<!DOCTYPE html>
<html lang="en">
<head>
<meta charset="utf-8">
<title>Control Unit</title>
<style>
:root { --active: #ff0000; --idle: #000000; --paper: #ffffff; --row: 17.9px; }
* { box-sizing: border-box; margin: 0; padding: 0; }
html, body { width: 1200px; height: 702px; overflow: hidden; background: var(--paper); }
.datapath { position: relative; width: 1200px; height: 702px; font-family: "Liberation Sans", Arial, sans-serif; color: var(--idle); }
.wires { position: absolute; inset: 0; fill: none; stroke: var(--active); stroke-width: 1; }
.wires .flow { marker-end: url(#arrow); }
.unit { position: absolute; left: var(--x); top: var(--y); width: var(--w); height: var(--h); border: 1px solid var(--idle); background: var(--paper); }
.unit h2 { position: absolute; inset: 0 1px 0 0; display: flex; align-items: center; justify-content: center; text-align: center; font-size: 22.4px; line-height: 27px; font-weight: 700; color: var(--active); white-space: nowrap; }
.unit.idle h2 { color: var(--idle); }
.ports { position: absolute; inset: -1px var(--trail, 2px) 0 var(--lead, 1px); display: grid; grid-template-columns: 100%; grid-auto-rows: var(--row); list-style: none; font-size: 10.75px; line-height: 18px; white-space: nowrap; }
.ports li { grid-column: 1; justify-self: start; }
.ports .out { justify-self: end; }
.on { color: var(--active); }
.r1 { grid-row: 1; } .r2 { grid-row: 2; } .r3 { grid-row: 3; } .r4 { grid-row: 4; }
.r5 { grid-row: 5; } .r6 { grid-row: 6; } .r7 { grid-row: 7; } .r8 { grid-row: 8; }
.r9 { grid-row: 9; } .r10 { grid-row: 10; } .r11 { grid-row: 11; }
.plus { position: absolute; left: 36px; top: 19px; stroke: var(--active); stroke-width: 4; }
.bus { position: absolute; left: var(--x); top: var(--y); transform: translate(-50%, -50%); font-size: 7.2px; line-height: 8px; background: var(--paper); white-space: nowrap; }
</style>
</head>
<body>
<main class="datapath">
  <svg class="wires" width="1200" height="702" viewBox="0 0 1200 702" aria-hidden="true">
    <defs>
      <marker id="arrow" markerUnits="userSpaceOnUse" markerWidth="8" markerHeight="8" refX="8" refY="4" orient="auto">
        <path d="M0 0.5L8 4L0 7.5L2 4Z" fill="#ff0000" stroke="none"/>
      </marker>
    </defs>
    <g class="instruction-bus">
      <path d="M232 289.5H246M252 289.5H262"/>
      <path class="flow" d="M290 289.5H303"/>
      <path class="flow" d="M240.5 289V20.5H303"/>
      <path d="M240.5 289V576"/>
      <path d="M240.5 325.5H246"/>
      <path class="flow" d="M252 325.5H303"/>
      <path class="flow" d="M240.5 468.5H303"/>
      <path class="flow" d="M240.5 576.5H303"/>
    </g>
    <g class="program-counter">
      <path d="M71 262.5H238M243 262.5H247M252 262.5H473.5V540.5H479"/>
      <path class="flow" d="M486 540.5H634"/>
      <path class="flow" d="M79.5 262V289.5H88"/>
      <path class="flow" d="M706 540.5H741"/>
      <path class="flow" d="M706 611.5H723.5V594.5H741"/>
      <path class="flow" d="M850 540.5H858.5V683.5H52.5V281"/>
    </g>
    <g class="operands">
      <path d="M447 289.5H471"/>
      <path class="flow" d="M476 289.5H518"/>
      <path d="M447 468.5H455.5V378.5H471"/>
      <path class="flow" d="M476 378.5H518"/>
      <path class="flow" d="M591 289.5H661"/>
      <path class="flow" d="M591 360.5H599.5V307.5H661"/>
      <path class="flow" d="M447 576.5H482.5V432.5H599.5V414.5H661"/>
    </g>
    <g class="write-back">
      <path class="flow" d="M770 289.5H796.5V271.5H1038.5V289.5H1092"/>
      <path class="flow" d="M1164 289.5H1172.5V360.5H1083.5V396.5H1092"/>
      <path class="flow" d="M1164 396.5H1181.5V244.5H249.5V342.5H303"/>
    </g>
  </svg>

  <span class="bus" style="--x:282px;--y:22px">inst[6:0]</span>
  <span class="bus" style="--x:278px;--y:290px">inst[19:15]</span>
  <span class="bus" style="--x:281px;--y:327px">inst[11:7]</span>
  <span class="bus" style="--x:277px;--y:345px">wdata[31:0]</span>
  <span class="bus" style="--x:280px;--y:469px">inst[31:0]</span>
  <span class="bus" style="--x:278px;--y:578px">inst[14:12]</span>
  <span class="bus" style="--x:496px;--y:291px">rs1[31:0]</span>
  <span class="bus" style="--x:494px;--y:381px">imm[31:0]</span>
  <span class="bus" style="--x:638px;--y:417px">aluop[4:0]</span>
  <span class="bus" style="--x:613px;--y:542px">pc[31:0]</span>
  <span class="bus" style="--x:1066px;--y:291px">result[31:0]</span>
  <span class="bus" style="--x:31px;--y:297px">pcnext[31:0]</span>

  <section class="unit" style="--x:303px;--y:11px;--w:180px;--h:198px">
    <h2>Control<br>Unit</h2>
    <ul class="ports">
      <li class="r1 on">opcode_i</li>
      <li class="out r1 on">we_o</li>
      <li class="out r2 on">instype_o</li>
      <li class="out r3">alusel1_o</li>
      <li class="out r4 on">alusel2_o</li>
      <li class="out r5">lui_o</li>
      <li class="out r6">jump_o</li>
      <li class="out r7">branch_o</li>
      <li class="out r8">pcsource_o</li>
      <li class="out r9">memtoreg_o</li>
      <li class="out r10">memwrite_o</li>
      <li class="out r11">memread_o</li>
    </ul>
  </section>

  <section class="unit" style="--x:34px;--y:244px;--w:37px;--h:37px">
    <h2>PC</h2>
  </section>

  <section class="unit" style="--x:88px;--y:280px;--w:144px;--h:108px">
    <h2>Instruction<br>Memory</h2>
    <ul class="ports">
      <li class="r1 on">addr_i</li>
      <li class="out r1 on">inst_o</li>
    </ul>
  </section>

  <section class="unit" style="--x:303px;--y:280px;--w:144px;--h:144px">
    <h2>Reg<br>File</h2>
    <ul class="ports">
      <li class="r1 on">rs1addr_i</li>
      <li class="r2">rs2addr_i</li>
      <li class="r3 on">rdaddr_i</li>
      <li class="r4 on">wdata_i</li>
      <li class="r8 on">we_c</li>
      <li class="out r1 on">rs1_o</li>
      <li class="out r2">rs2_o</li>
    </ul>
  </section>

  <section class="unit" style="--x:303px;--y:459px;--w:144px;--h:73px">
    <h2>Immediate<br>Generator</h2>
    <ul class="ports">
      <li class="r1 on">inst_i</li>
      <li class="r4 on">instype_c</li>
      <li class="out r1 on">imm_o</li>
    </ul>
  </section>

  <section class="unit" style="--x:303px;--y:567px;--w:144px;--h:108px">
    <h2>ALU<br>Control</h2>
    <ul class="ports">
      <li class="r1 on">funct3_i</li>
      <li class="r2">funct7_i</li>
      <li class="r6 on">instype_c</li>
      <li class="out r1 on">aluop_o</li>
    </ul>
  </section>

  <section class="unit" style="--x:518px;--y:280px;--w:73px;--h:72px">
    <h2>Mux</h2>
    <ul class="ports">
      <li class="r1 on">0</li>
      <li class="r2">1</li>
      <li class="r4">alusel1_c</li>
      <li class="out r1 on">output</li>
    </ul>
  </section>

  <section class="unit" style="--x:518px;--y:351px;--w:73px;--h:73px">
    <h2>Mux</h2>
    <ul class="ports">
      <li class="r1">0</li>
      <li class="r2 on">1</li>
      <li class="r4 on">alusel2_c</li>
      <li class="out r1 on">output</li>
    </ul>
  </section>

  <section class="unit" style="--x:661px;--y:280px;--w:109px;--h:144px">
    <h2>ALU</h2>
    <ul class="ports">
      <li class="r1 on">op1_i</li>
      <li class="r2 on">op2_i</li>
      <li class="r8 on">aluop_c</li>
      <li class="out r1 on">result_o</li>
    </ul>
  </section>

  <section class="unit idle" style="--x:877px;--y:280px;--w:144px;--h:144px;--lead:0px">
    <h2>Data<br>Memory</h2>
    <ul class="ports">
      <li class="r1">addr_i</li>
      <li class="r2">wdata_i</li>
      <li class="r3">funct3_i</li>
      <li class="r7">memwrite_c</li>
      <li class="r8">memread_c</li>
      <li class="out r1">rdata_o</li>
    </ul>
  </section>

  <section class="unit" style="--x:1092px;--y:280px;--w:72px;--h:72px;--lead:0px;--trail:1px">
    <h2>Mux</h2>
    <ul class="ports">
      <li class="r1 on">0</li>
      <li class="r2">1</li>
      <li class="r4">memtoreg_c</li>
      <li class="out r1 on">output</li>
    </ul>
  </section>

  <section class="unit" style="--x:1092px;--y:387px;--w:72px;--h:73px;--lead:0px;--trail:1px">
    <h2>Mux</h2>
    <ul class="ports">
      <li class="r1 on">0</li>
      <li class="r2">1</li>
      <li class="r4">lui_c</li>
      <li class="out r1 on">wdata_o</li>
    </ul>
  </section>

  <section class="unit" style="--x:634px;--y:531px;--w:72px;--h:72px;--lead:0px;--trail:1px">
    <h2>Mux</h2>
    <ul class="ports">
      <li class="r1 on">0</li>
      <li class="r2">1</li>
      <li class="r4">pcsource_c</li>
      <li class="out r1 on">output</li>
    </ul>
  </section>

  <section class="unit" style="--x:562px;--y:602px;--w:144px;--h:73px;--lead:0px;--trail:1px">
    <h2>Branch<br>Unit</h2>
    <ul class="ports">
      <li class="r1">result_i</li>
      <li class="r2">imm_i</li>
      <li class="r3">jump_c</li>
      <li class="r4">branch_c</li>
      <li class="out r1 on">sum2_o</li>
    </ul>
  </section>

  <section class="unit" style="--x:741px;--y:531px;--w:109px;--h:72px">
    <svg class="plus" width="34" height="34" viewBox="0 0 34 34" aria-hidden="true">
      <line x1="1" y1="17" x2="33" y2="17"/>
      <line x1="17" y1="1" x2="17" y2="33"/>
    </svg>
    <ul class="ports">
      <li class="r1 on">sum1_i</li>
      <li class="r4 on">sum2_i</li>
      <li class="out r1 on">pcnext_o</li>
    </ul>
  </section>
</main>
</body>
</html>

==============================

- [BRIEF]:
Print, please, the lines above from the very first through the one that holds "relative; width: 1200px;", both included, word for word and with nothing else.

- [SOLUTION TO THIS TASK]:
<!DOCTYPE html>
<html lang="en">
<head>
<meta charset="utf-8">
<title>Control Unit</title>
<style>
:root { --active: #ff0000; --idle: #000000; --paper: #ffffff; --row: 17.9px; }
* { box-sizing: border-box; margin: 0; padding: 0; }
html, body { width: 1200px; height: 702px; overflow: hidden; background: var(--paper); }
.datapath { position: relative; width: 1200px; height: 702px; font-family: "Liberation Sans", Arial, sans-serif; color: var(--idle); }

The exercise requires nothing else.